*MATERIAL SHOWN*.

========================================================================

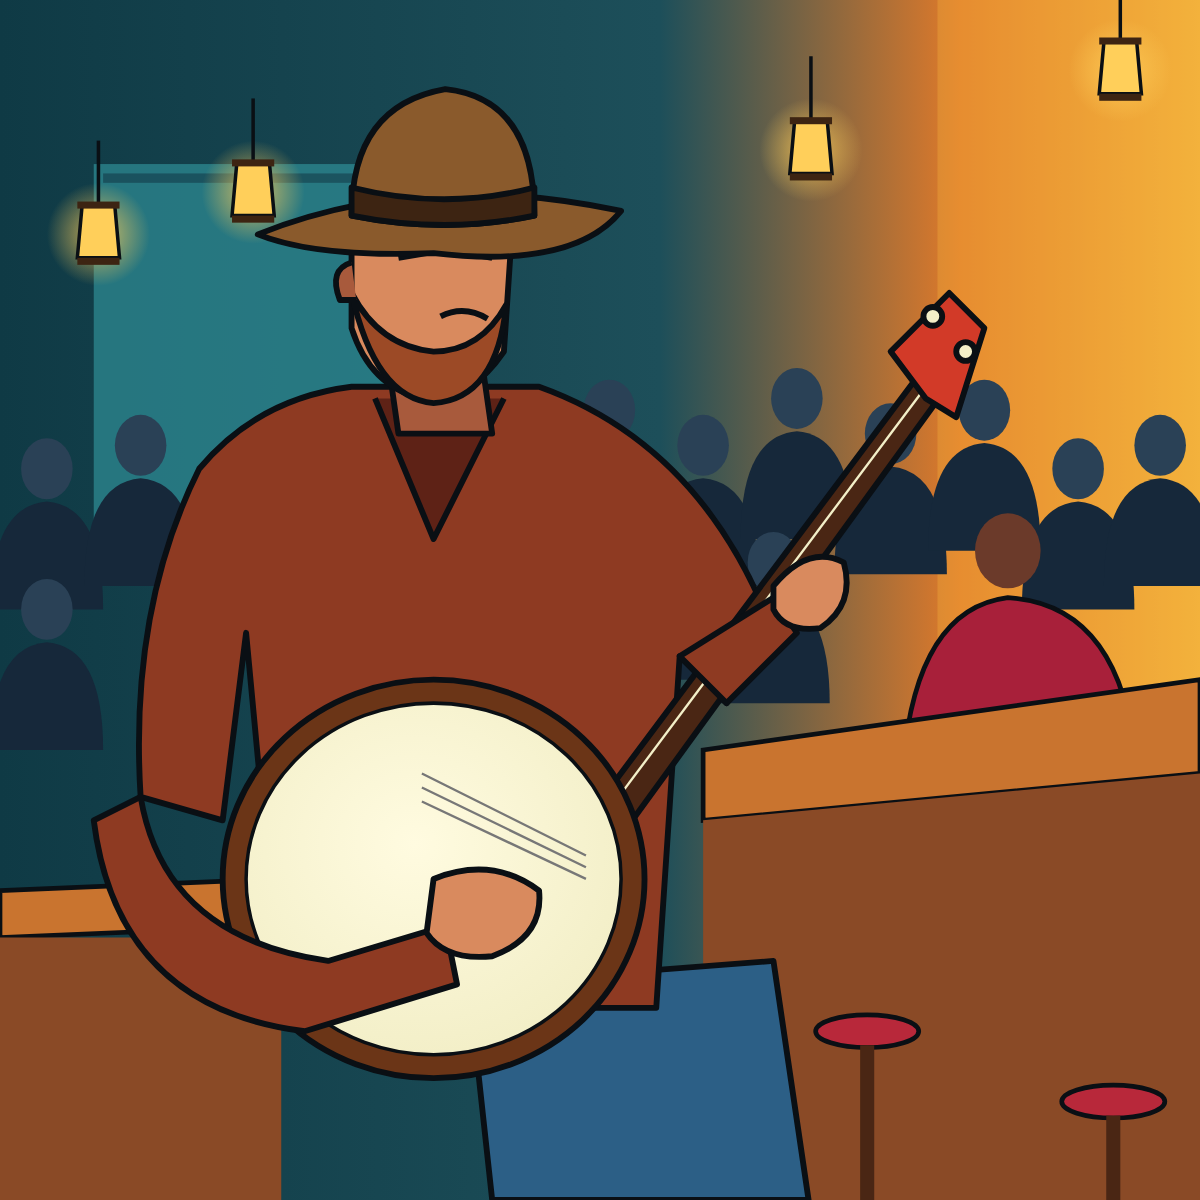
<!DOCTYPE html>
<html lang="en">
<head>
<meta charset="utf-8">
<title>Banjo Night at the Bar</title>
<link rel="stylesheet" href="https://fonts.googleapis.com/css2?family=Roboto&display=swap">
<style>
:root{
  --night-teal:#0f3a45;
  --deep-navy:#0b1f2e;
  --window-teal:#2f8e97;
  --warm-orange:#e07a2a;
  --amber:#f3b23c;
  --lantern:#ffcf5a;
  --crowd:#16283a;
  --crowd-light:#2a4156;
  --bar-wood:#8a4a26;
  --bar-top:#c9742f;
  --shirt:#8e3a22;
  --shirt-shade:#5e2216;
  --skin:#d98a5e;
  --skin-shade:#a85a3c;
  --beard:#9c4a26;
  --hat:#8a5a2c;
  --hat-band:#3d2412;
  --banjo-head:#f3efc8;
  --banjo-rim:#6b3517;
  --neck:#4a2614;
  --headstock:#d23a28;
  --jeans:#2c5f86;
  --red-sweater:#a8203a;
  --stool:#b8283a;
  --outline:#0a0f14;
}
html,body{margin:0;padding:0;width:1200px;height:1200px;overflow:hidden;background:var(--deep-navy);font-family:"Roboto",sans-serif}
svg{display:block;width:1200px;height:1200px}
</style>
</head>
<body>
<main>
<svg viewBox="0 0 512 512" xmlns="http://www.w3.org/2000/svg" role="img" aria-label="A bearded man in a hat plays banjo in a crowded, lantern-lit bar">
  <defs>
    <linearGradient id="roomLight" x1="0" y1="0" x2="1" y2="0">
      <stop offset="0" stop-color="var(--night-teal)"/>
      <stop offset="0.55" stop-color="#1d4f5a"/>
      <stop offset="0.8" stop-color="var(--warm-orange)"/>
      <stop offset="1" stop-color="var(--amber)"/>
    </linearGradient>
    <radialGradient id="lanternGlow">
      <stop offset="0" stop-color="var(--lantern)" stop-opacity="0.8"/>
      <stop offset="1" stop-color="var(--lantern)" stop-opacity="0"/>
    </radialGradient>
    <radialGradient id="drumHead" cx="0.45" cy="0.4" r="0.6">
      <stop offset="0" stop-color="#fffbe0"/>
      <stop offset="1" stop-color="var(--banjo-head)"/>
    </radialGradient>
    <g id="lantern">
      <circle r="22" fill="url(#lanternGlow)"/>
      <line x1="0" y1="-40" x2="0" y2="-12" stroke="var(--outline)" stroke-width="1.5"/>
      <path d="M-7 -12 H7 L9 10 H-9 Z" fill="var(--lantern)" stroke="var(--outline)" stroke-width="1.5"/>
      <rect x="-9" y="-14" width="18" height="3" fill="var(--hat-band)"/>
      <rect x="-9" y="10" width="18" height="3" fill="var(--hat-band)"/>
    </g>
    <g id="patron">
      <ellipse cx="0" cy="0" rx="11" ry="13" fill="var(--crowd-light)"/>
      <path d="M-24 60 Q-24 16 0 14 Q24 16 24 60 Z" fill="var(--crowd)"/>
    </g>
    <g id="stool">
      <ellipse cx="0" cy="0" rx="22" ry="7" fill="var(--stool)" stroke="var(--outline)" stroke-width="2"/>
      <rect x="-3" y="6" width="6" height="70" fill="var(--neck)"/>
    </g>
  </defs>

  <g class="room">
    <rect width="512" height="512" fill="url(#roomLight)"/>
    <rect class="window" x="40" y="70" width="150" height="160" fill="var(--window-teal)" opacity="0.7"/>
    <rect x="44" y="74" width="142" height="4" fill="var(--deep-navy)" opacity="0.4"/>
    <rect class="back-wall-warm" x="400" y="0" width="112" height="300" fill="var(--amber)" opacity="0.35"/>
  </g>

  <g class="lanterns">
    <use href="#lantern" x="42" y="100"/>
    <use href="#lantern" x="108" y="82"/>
    <use href="#lantern" x="346" y="64"/>
    <use href="#lantern" x="478" y="30"/>
  </g>

  <g class="crowd">
    <use href="#patron" x="20" y="200"/>
    <use href="#patron" x="60" y="190"/>
    <use href="#patron" x="260" y="175"/>
    <use href="#patron" x="300" y="190"/>
    <use href="#patron" x="340" y="170"/>
    <use href="#patron" x="380" y="185"/>
    <use href="#patron" x="420" y="175"/>
    <use href="#patron" x="460" y="200"/>
    <use href="#patron" x="495" y="190"/>
    <use href="#patron" x="280" y="230"/>
    <use href="#patron" x="330" y="240"/>
    <use href="#patron" x="20" y="260"/>
  </g>

  <g class="red-sweater-guest">
    <ellipse cx="430" cy="235" rx="14" ry="16" fill="#6b3a2a"/>
    <path d="M385 330 Q390 260 430 255 Q480 258 485 330 Z" fill="var(--red-sweater)" stroke="var(--outline)" stroke-width="2"/>
  </g>

  <g class="bar-counter">
    <path d="M300 320 L512 290 L512 330 L300 350 Z" fill="var(--bar-top)" stroke="var(--outline)" stroke-width="2"/>
    <path d="M300 350 L512 330 L512 512 L300 512 Z" fill="var(--bar-wood)"/>
    <path d="M0 380 L120 375 L120 395 L0 400 Z" fill="var(--bar-top)" stroke="var(--outline)" stroke-width="2"/>
    <rect x="0" y="400" width="120" height="112" fill="var(--bar-wood)"/>
    <use href="#stool" x="370" y="440"/>
    <use href="#stool" x="475" y="470"/>
  </g>

  <g class="musician" stroke="var(--outline)" stroke-width="2.5" stroke-linejoin="round">
    <path class="jeans" d="M200 420 L330 410 L345 512 L210 512 Z" fill="var(--jeans)"/>
    <path class="shirt" d="M150 165 Q110 170 85 200 Q55 260 60 340 L95 350 L105 270 L120 430 L280 430 L290 280 L310 300 L330 270 Q300 190 230 165 Z" fill="var(--shirt)"/>
    <path d="M160 170 L185 230 L215 170" fill="var(--shirt-shade)"/>
    <path class="neck-skin" d="M165 150 L170 185 L210 185 L205 150 Z" fill="var(--skin-shade)"/>
    <path class="face" d="M150 95 Q150 80 185 80 Q218 82 218 105 L215 150 Q200 172 180 170 Q158 165 150 140 Z" fill="var(--skin)"/>
    <path class="beard" d="M150 125 Q160 170 185 172 Q212 170 216 130 Q205 150 185 150 Q162 148 150 125 Z" fill="var(--beard)"/>
    <path d="M188 135 Q198 130 208 136" fill="none"/>
    <path d="M170 110 L182 108 M198 108 L210 110" fill="none"/>
    <path class="ear" d="M150 112 Q140 115 145 128 L152 128" fill="var(--skin-shade)"/>
    <path class="hat-brim" d="M110 100 Q180 72 265 90 Q245 115 185 108 Q135 110 110 100 Z" fill="var(--hat)"/>
    <path class="hat-crown" d="M150 92 Q150 45 190 38 Q228 42 228 92 Q190 100 150 92 Z" fill="var(--hat)"/>
    <path class="hat-band" d="M150 80 Q190 90 228 80 L228 92 Q190 100 150 92 Z" fill="var(--hat-band)"/>

    <g class="banjo">
      <path class="banjo-neck" d="M235 370 L392 160 L402 168 L248 380 Z" fill="var(--neck)"/>
      <path d="M240 372 L395 165" stroke="var(--banjo-head)" stroke-width="1" fill="none"/>
      <path class="headstock" d="M380 150 L405 125 L420 140 L408 178 L395 170 Z" fill="var(--headstock)"/>
      <circle cx="398" cy="135" r="4" fill="var(--banjo-head)"/>
      <circle cx="412" cy="150" r="4" fill="var(--banjo-head)"/>
      <ellipse class="rim" cx="185" cy="375" rx="90" ry="85" fill="var(--banjo-rim)"/>
      <ellipse class="drum-head" cx="185" cy="375" rx="80" ry="75" fill="url(#drumHead)" stroke-width="1.5"/>
      <path class="strings" d="M180 330 L250 365 M180 336 L250 370 M180 342 L250 375" stroke="#777" stroke-width="1" fill="none"/>
    </g>

    <path class="strum-arm" d="M60 340 Q70 400 140 410 L190 395 L195 420 L130 440 Q50 430 40 350 Z" fill="var(--shirt)"/>
    <path class="strum-hand" d="M185 375 Q210 365 230 380 Q232 400 210 408 Q190 410 182 398 Z" fill="var(--skin)"/>
    <path class="fret-arm" d="M290 280 L310 300 L340 270 L330 255 Z" fill="var(--shirt)"/>
    <path class="fret-hand" d="M330 250 Q345 232 360 240 Q365 258 350 268 Q335 270 330 260 Z" fill="var(--skin)"/>
  </g>
</svg>
</main>
</body>
</html>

========================================================================

*WORK TO BE COMPLETED*.
Throughout the records above, find the lines in which the word "band" appears and return them.

*ANSWER SECTION*.
  --hat-band:#3d2412;
      <rect x="-9" y="-14" width="18" height="3" fill="var(--hat-band)"/>
      <rect x="-9" y="10" width="18" height="3" fill="var(--hat-band)"/>
    <path class="hat-band" d="M150 80 Q190 90 228 80 L228 92 Q190 100 150 92 Z" fill="var(--hat-band)"/>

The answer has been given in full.